Excellent questions on the urgency and severity of these workforce AI gaps. Let me expand on the timing and stakeholders needed to address them:

Urgency Level: High

  • 85 percent of executives plan to increase overall tech investments in 2024, with 93 percent specifically boosting AI – adoption is accelerating rapidly.
  • The impacts on the workforce and required reskilling are predicted to be substantial in the next 1-3 years by business leaders.

Consequences
If workforce skills and training gaps persist:

  • Significant talent shortages, unfilled jobs and inflationary wage growth in AI-related roles over the next 2 years
  • Businesses unable to execute their AI strategies due to lack of internal capabilities
  • Younger workers increasingly displaced from roles automated by AI systems

Required Stakeholders:
Government

  • Fund and provide incentives for educational institutions to include AI workforce training in their curriculum through grants, subsidies etc.

Academic Institutions

  • Rapid integration of hands-on AI skilling programs into late high school + college years
  • Institutional training priorities must align with industry AI adoption roadmaps

Industry

  • Companies openly communicate their 3–5-year AI technology strategies and collaborate with educators on required skill sets for future workers
  • Fund on-site AI training programs and apprenticeships for students
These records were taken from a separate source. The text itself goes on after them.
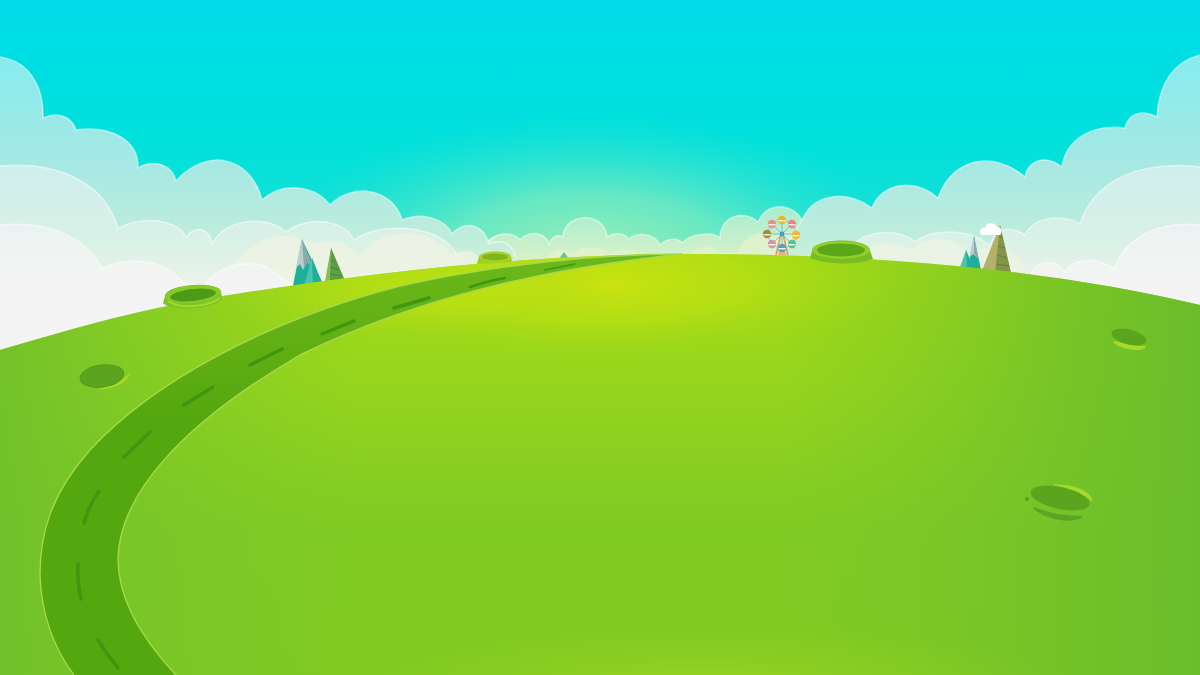
<!DOCTYPE html>
<html lang="en">
<head>
<meta charset="utf-8">
<title>Green hill with winding road</title>
<style>
:root{
  --sky-top:#00dbe8; --sky-mid:#00e0dc; --sky-low:#7ceabf;
  --road:#55a70f; --road-dash:#3f960f; --road-edge:#a5d94a;
  --crater:#5aa51d; --crater-rim:#7fc32a; --crater-lit:#a6d928;
  --teal:#1fae9b; --teal-light:#4cc4b0; --snow:#b9cfcd; --snow-dark:#8ba9ac;
  --pine:#5b9f45; --pine-light:#8cbb56; --olive:#83954a; --olive-light:#b4b069;
}
html,body{margin:0;width:1200px;height:675px;overflow:hidden}
svg{display:block}
.rim{fill:none;stroke:#fff;stroke-opacity:.5;stroke-width:1.5}
.dashes{fill:none;stroke:var(--road-dash);stroke-width:3.5;stroke-linecap:round}
.road-edge{fill:none;stroke:var(--road-edge);stroke-width:1.4}
.spokes{stroke:#5fb9cf;stroke-width:.8}
</style>
</head>
<body>
<svg width="1200" height="675" viewBox="0 0 1200 675" role="img" aria-label="Green hill with a winding road, clouds and a distant ferris wheel">
<defs>
  <linearGradient id="sky" x1="0" y1="0" x2="0" y2="270" gradientUnits="userSpaceOnUse">
    <stop offset="0" stop-color="var(--sky-top)"/><stop offset=".5" stop-color="var(--sky-mid)"/><stop offset="1" stop-color="#20e0d2"/>
  </linearGradient>
  <radialGradient id="horizon-glow">
    <stop offset="0" stop-color="#a4efb4"/><stop offset=".45" stop-color="var(--sky-low)" stop-opacity=".8"/><stop offset="1" stop-color="#30e2d0" stop-opacity="0"/>
  </radialGradient>
  <linearGradient id="cloud-far" x1="0" y1="55" x2="0" y2="270" gradientUnits="userSpaceOnUse">
    <stop offset="0" stop-color="#86ecee"/><stop offset=".5" stop-color="#a6e8e4"/><stop offset=".85" stop-color="#bfeddc"/><stop offset="1" stop-color="#d6f0d4"/>
  </linearGradient>
  <linearGradient id="cloud-mid" x1="0" y1="165" x2="0" y2="290" gradientUnits="userSpaceOnUse">
    <stop offset="0" stop-color="#cfeeed"/><stop offset=".6" stop-color="#d9f1e6"/><stop offset="1" stop-color="#eef3ea"/>
  </linearGradient>
  <linearGradient id="cloud-near" x1="0" y1="224" x2="0" y2="300" gradientUnits="userSpaceOnUse">
    <stop offset="0" stop-color="#eaf3f2"/><stop offset=".6" stop-color="#f2f4f3"/><stop offset="1" stop-color="#f4f4f4"/>
  </linearGradient>
  <linearGradient id="cloud-center" x1="0" y1="206" x2="0" y2="262" gradientUnits="userSpaceOnUse">
    <stop offset="0" stop-color="#a6edd0"/><stop offset="1" stop-color="#d9f2c8"/>
  </linearGradient>
  <linearGradient id="grass" x1="0" y1="254" x2="0" y2="675" gradientUnits="userSpaceOnUse">
    <stop offset="0" stop-color="#a6db14"/><stop offset=".3" stop-color="#96d51d"/><stop offset=".65" stop-color="#80ca24"/><stop offset="1" stop-color="#80c922"/>
  </linearGradient>
  <linearGradient id="grass-sides" x1="0" y1="0" x2="1200" y2="0" gradientUnits="userSpaceOnUse">
    <stop offset="0" stop-color="#6fc02c" stop-opacity=".9"/><stop offset=".3" stop-color="#7ac829" stop-opacity="0"/><stop offset=".65" stop-color="#78c62a" stop-opacity="0"/><stop offset=".9" stop-color="#6fc029" stop-opacity=".85"/><stop offset="1" stop-color="#6bbd2b"/>
  </linearGradient>
  <radialGradient id="sunlight">
    <stop offset="0" stop-color="#cbe30f"/><stop offset=".5" stop-color="#b8e014" stop-opacity=".75"/><stop offset="1" stop-color="#9fd81a" stop-opacity="0"/>
  </radialGradient>
  <radialGradient id="foreground-light">
    <stop offset="0" stop-color="#a0d822" stop-opacity=".8"/><stop offset="1" stop-color="#90d020" stop-opacity="0"/>
  </radialGradient>
  <linearGradient id="road-fill" x1="0" y1="254" x2="0" y2="420" gradientUnits="userSpaceOnUse">
    <stop offset="0" stop-color="#6db81a"/><stop offset="1" stop-color="var(--road)"/>
  </linearGradient>
  <path id="hill-shape" d="M0 350C80 327 120 314 200 300C340 276 520 254 690 254C880 254 1050 270 1200 305V675H0Z"/>
  <clipPath id="hill-clip"><use href="#hill-shape"/></clipPath>
  <path id="far-left" d="M0 57C28 61 44 85 43 118C58 111 72 117 76 130C112 125 139 141 138 168C153 159 172 164 176 181C205 148 250 154 262 200C281 182 314 184 330 205C352 182 393 188 402 220C424 211 446 220 452 234C466 219 484 225 489 244C502 238 512 244 516 258"/>
  <path id="mid-left" d="M0 166C62 161 106 185 118 229C140 215 178 219 186 237C196 224 210 229 212 244C224 219 266 214 286 232C306 216 343 218 354 240C380 221 440 225 455 252L470 270"/>
  <path id="near-left" d="M0 225C48 220 88 238 102 269C126 256 166 258 184 284L205 285C218 262 262 256 276 275L300 290"/>
  <path id="far-right" d="M1200 55C1174 62 1159 83 1157 117C1140 108 1128 115 1125 128C1090 124 1066 140 1062 167C1046 154 1028 160 1025 177C995 151 953 156 938 198C915 178 882 182 872 208C846 189 814 194 803 218L780 258"/>
  <path id="mid-right" d="M1200 167C1140 160 1094 180 1080 224C1062 214 1034 216 1025 235C1008 224 994 230 990 246C968 226 926 230 916 242C894 226 862 232 850 248L830 262"/>
  <path id="near-right" d="M1200 225C1160 221 1126 236 1114 269C1096 256 1072 259 1065 272C1054 257 1036 260 1030 276"/>
  <g id="cabin"><circle r="4.2"/><path d="M-4 0H4L3 1.6H-3Z" fill="#fff" opacity=".85"/></g>
</defs>

<g id="sky-backdrop">
  <rect width="1200" height="675" fill="url(#sky)"/>
  <ellipse cx="590" cy="262" rx="320" ry="150" fill="url(#horizon-glow)"/>
</g>

<g id="clouds">
  <g id="clouds-center">
    <path d="M480 270V250C488 232 512 230 520 240C530 230 545 232 549 244C552 236 558 234 563 237C564 212 605 211 607 237C616 231 626 234 628 239C640 231 655 234 660 245C668 237 678 238 682 243C692 232 714 232 720 238C720 216 744 209 758 222C766 202 792 202 802 220C822 206 850 215 856 238V270Z" fill="url(#cloud-center)"/>
    <path class="rim" d="M488 242C500 230 515 233 520 240C530 230 545 232 549 244C552 236 558 234 563 237C564 212 605 211 607 237C616 231 626 234 628 239C640 231 655 234 660 245C668 237 678 238 682 243C692 232 714 232 720 238C720 216 744 209 758 222C766 202 792 202 802 220"/>
    <path d="M545 262C552 246 566 248 570 254C584 244 604 246 610 254C624 246 640 250 645 258L690 254C700 244 714 246 718 253L738 252C742 234 766 228 778 236C792 226 812 234 815 262Z" fill="#e6f3cd" opacity=".75"/>
  </g>
  <g fill="url(#cloud-far)">
    <path d="M0 57C28 61 44 85 43 118C58 111 72 117 76 130C112 125 139 141 138 168C153 159 172 164 176 181C205 148 250 154 262 200C281 182 314 184 330 205C352 182 393 188 402 220C424 211 446 220 452 234C466 219 484 225 489 244C502 238 512 244 516 258V290H0Z"/>
    <path d="M1200 55C1174 62 1159 83 1157 117C1140 108 1128 115 1125 128C1090 124 1066 140 1062 167C1046 154 1028 160 1025 177C995 151 953 156 938 198C915 178 882 182 872 208C846 189 814 194 803 218L780 258V290H1200Z"/>
  </g>
  <use href="#far-left" class="rim"/><use href="#far-right" class="rim"/>
  <g fill="url(#cloud-mid)">
    <path d="M0 166C62 161 106 185 118 229C140 215 178 219 186 237C196 224 210 229 212 244C224 219 266 214 286 232C306 216 343 218 354 240C380 221 440 225 455 252L470 270V300H0Z"/>
    <path d="M1200 167C1140 160 1094 180 1080 224C1062 214 1034 216 1025 235C1008 224 994 230 990 246C968 226 926 230 916 242C894 226 862 232 850 248L830 262V300H1200Z"/>
  </g>
  <use href="#mid-left" class="rim"/><use href="#mid-right" class="rim"/>
  <path d="M225 300C232 240 280 224 312 244C334 236 352 244 358 258C370 230 430 222 452 256C464 246 480 250 486 270V300Z" fill="#f1f3e2" opacity=".75"/>
  <path d="M840 280C850 242 890 236 910 250C928 232 962 238 970 256C990 240 1020 246 1030 280Z" fill="#eef4e2" opacity=".75"/>
  <g fill="url(#cloud-near)">
    <path d="M0 225C48 220 88 238 102 269C126 256 166 258 184 284L205 285C218 262 262 256 276 275L300 290V360H0Z"/>
    <path d="M1200 225C1160 221 1126 236 1114 269C1096 256 1072 259 1065 272C1054 257 1036 260 1030 276V320H1200Z"/>
  </g>
  <use href="#near-left" class="rim"/><use href="#near-right" class="rim"/>
</g>

<g id="mountains-left">
  <path d="M302 239L293 286H324Z" fill="var(--teal)"/>
  <path d="M302 239L296 268L300 264L303 270L307 262L312 266Z" fill="var(--snow)"/>
  <path d="M302 239L304 268L307 262L312 266Z" fill="var(--snow-dark)"/>
  <path d="M312 258L304 286H323Z" fill="var(--teal-light)"/>
  <path d="M312 258L313 286H323Z" fill="var(--teal)"/>
  <path d="M331 248L325 281H345Z" fill="var(--pine-light)"/>
  <path d="M331 248L330 281H345Z" fill="var(--pine)"/>
  <path d="M331 260L336 262M330 267L339 270M330 274L342 276" stroke="#447f3b" stroke-width=".8"/>
</g>
<g id="mountains-right">
  <path d="M974 236L967 270H981Z" fill="var(--teal)"/>
  <path d="M974 236L969 258L973 254L978 258Z" fill="var(--snow)"/>
  <path d="M974 236V254L978 258Z" fill="var(--snow-dark)"/>
  <path d="M966 250L959 270H974Z" fill="var(--teal-light)"/>
  <path d="M966 250L967 270H974Z" fill="var(--teal)"/>
  <path d="M1000 225L981 273H1011Z" fill="var(--olive-light)"/>
  <path d="M1000 225L995 273H1011Z" fill="var(--olive)"/>
  <path d="M999 236L1003 238M998 246L1005 248M997 255L1007 258M996 264L1009 266" stroke="#66773a" stroke-width=".9"/>
  <path d="M982 235C978 232 981 227 985 228C986 222 995 222 997 227C1001 226 1003 232 1000 235Z" fill="#fff"/>
</g>

<g id="ferris-wheel" transform="translate(782 234)">
  <path d="M-1 0L-6 21M1 0L6 21" stroke="#dba05f" stroke-width="1.6"/>
  <path d="M-4 21L-3 12H3L4 21Z" fill="#e6b777"/>
  <circle r="14" fill="none" stroke="#8bcddb" stroke-width="1"/>
  <path class="spokes" d="M0-14V14M-14 0H14M-10-10L10 10M10-10L-10 10"/>
  <circle r="2.4" fill="#3f9fc4"/>
  <use href="#cabin" y="-14" fill="#f4b321"/>
  <use href="#cabin" x="10" y="-10" fill="#f07f86"/>
  <use href="#cabin" x="14" y="1" fill="#f5b62c"/>
  <use href="#cabin" x="10" y="10" fill="#56c48c"/>
  <use href="#cabin" y="14" fill="#5c9fc0"/>
  <use href="#cabin" x="-10" y="10" fill="#d795a4"/>
  <use href="#cabin" x="-15" y="0" fill="#a7893c"/>
  <use href="#cabin" x="-10" y="-10" fill="#ee8f83"/>
</g>

<path d="M558 260L564 252L570 260Z" fill="#5cc6a0"/>

<g id="hill">
  <use href="#hill-shape" fill="url(#grass)"/>
  <g clip-path="url(#hill-clip)">
    <rect y="250" width="1200" height="425" fill="url(#grass-sides)"/>
    <ellipse cx="600" cy="285" rx="300" ry="75" fill="url(#sunlight)"/>
    <ellipse cx="420" cy="292" rx="200" ry="50" fill="url(#sunlight)" opacity=".55"/>
    <ellipse cx="700" cy="690" rx="380" ry="70" fill="url(#foreground-light)"/>
  </g>
</g>

<g id="road">
  <path d="M682 254C600 254 500 264 400 286C260 322 150 385 90 450C50 495 40 535 40 575C41 615 55 650 74 675H176C136 632 118 595 118 558C120 495 180 425 300 355C420 296 550 268 682 254Z" fill="url(#road-fill)"/>
  <path class="road-edge" d="M682 254C600 254 500 264 400 286C260 322 150 385 90 450C50 495 40 535 40 575C41 615 55 650 74 675M176 675C136 632 118 595 118 558C120 495 180 425 300 355C420 296 550 268 682 254"/>
  <g class="dashes">
    <path d="M545 270L575 264" stroke-width="1.5"/>
    <path d="M470 287Q487 281 505 278" stroke-width="2.5"/>
    <path d="M394 308L429 298"/>
    <path d="M322 334L354 321"/>
    <path d="M250 365L282 349"/>
    <path d="M184 405L213 387"/>
    <path d="M124 457L150 432"/>
    <path d="M84 523Q89 505 99 491"/>
    <path d="M78 564Q77 582 81 599"/>
    <path d="M98 640Q107 655 118 668"/>
  </g>
</g>

<g id="craters">
  <g id="crater-left-raised">
    <path d="M165 296C166 284 218 280 221 292L222 298C218 310 170 312 163 303Z" fill="var(--crater-rim)"/>
    <path d="M168 301C180 310 210 306 220 298" fill="none" stroke="var(--crater-lit)" stroke-width="2"/>
    <ellipse cx="193" cy="294" rx="28" ry="8.5" transform="rotate(-6 193 294)" fill="#86cb28"/>
    <ellipse cx="193" cy="295" rx="23" ry="6" transform="rotate(-6 193 295)" fill="#4d9a18"/>
  </g>
  <g id="crater-center-small">
    <path d="M477 264L479 256C484 250 508 250 511 256L512 262Z" fill="#9bcf22"/>
    <ellipse cx="495" cy="257" rx="16" ry="5" fill="#a9d42a"/>
    <ellipse cx="495" cy="257" rx="13" ry="3.4" fill="#7fb71b"/>
  </g>
  <g id="crater-right-raised">
    <path d="M810 258L813 248C822 238 862 238 869 248L873 259C856 266 824 264 810 258Z" fill="#78bd22"/>
    <ellipse cx="841" cy="250" rx="29" ry="9" fill="#92cd2a"/>
    <ellipse cx="841" cy="250" rx="24" ry="6.5" fill="#5ca61a"/>
  </g>
  <g id="crater-left-flat">
    <path d="M100 389C116 388 127 382 129 374C125 379 113 386 100 389Z" fill="var(--crater-lit)" stroke="#a6d928"/>
    <ellipse cx="102" cy="376" rx="22" ry="11" transform="rotate(-8 102 376)" fill="var(--crater)" stroke="#519c1b"/>
  </g>
  <g id="crater-right-flat">
    <path d="M1114 342C1124 349 1137 351 1145 347C1137 347 1124 345 1114 342Z" fill="var(--crater-lit)" stroke="#a6d928" stroke-width="2"/>
    <ellipse cx="1129" cy="337" rx="18" ry="7.5" transform="rotate(14 1129 337)" fill="var(--crater)"/>
  </g>
  <g id="crater-front">
    <path d="M1054 485C1076 484 1092 493 1092 501C1085 494 1068 488 1054 485Z" fill="var(--crater-lit)" stroke="#a0d92c"/>
    <ellipse cx="1060" cy="498" rx="30" ry="11" transform="rotate(12 1060 498)" fill="var(--crater)"/>
    <path d="M1034 508C1046 518 1066 523 1082 517C1066 517 1048 514 1034 508Z" fill="#5aa524" stroke="#5aa524" stroke-width="2"/>
    <circle cx="1027" cy="499" r="2.2" fill="#5aa524"/>
  </g>
</g>
</svg>
</body>
</html>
Coordinated action is needed immediately across these stakeholders to align AI workforce development initiatives with the pace of technological advancement. Failing this, we risk significant talent pipeline breakdowns, lost productivity, and social displacement from AI over the next decade.

5. KEY STAKEHOLDER STRATEGIES

What strategies would you recommend that K12, higher education institutions, and employers take to best prepare for an AI-infused future, systemically? AB

Here are the top strategies I would recommend for K12, higher education, and employers to systematically prepare for an AI-infused future:

K12 Education:

  • Create project-based learning opportunities for students to directly engage with AI tools for applications like data analysis, content creation, personalization etc.
  • Build critical thinking skills around ethics, unintended bias, privacy when using AI systems through group discussions and debates
  • Provide exposure to AI concepts across disciplines – integrate into science, math, humanities curriculums beyond just tech/computing

Higher Education:

  • Require cross-disciplinary intro AI literacy courses for all college majors covering history, capabilities, limitations, implications
  • Develop robust AI ethics curriculum and policy programs as gen AI advances create new societal challenges
  • Create AI residencies/incubators allowing students to work on applied AI projects with industry and community partners

Employers:

  • Provide apprenticeships in AI disciplines to create talent pipelines and demystify concepts through real-world usage
  • Reskill portions of current employees in AI competencies aligned to company roadmaps through credential programs
  • Collaborate with education institutions on shaping curriculum and providing data/use cases to prepare students for the latest AI innovations

Taking a holistic, multi-disciplinary and collaborative approach across these stakeholder groups will allow for synchronized preparation as AI permeates the economy. Joint industry-academic efforts to improve access, literacy, ethics and hands-on engagement with AI will benefit both future and current workforces in the years ahead.

About the author

Angelo Biasi is an exited/serial entrepreneur-turned Ed/Workforce Tech business performance coach, and the Founder/CEO of Solvably and Solvably’s AI Centers of Excellence for K12, Higher Education, and Corporate. He is passionate about solving for systemic AI Literacy, at scale, via Solvably’s evidence-based, active learning and authentic assessment platform. Learn more at www.angelobiasi.com or reach him at www.linkedin.com/in/angelobiasi.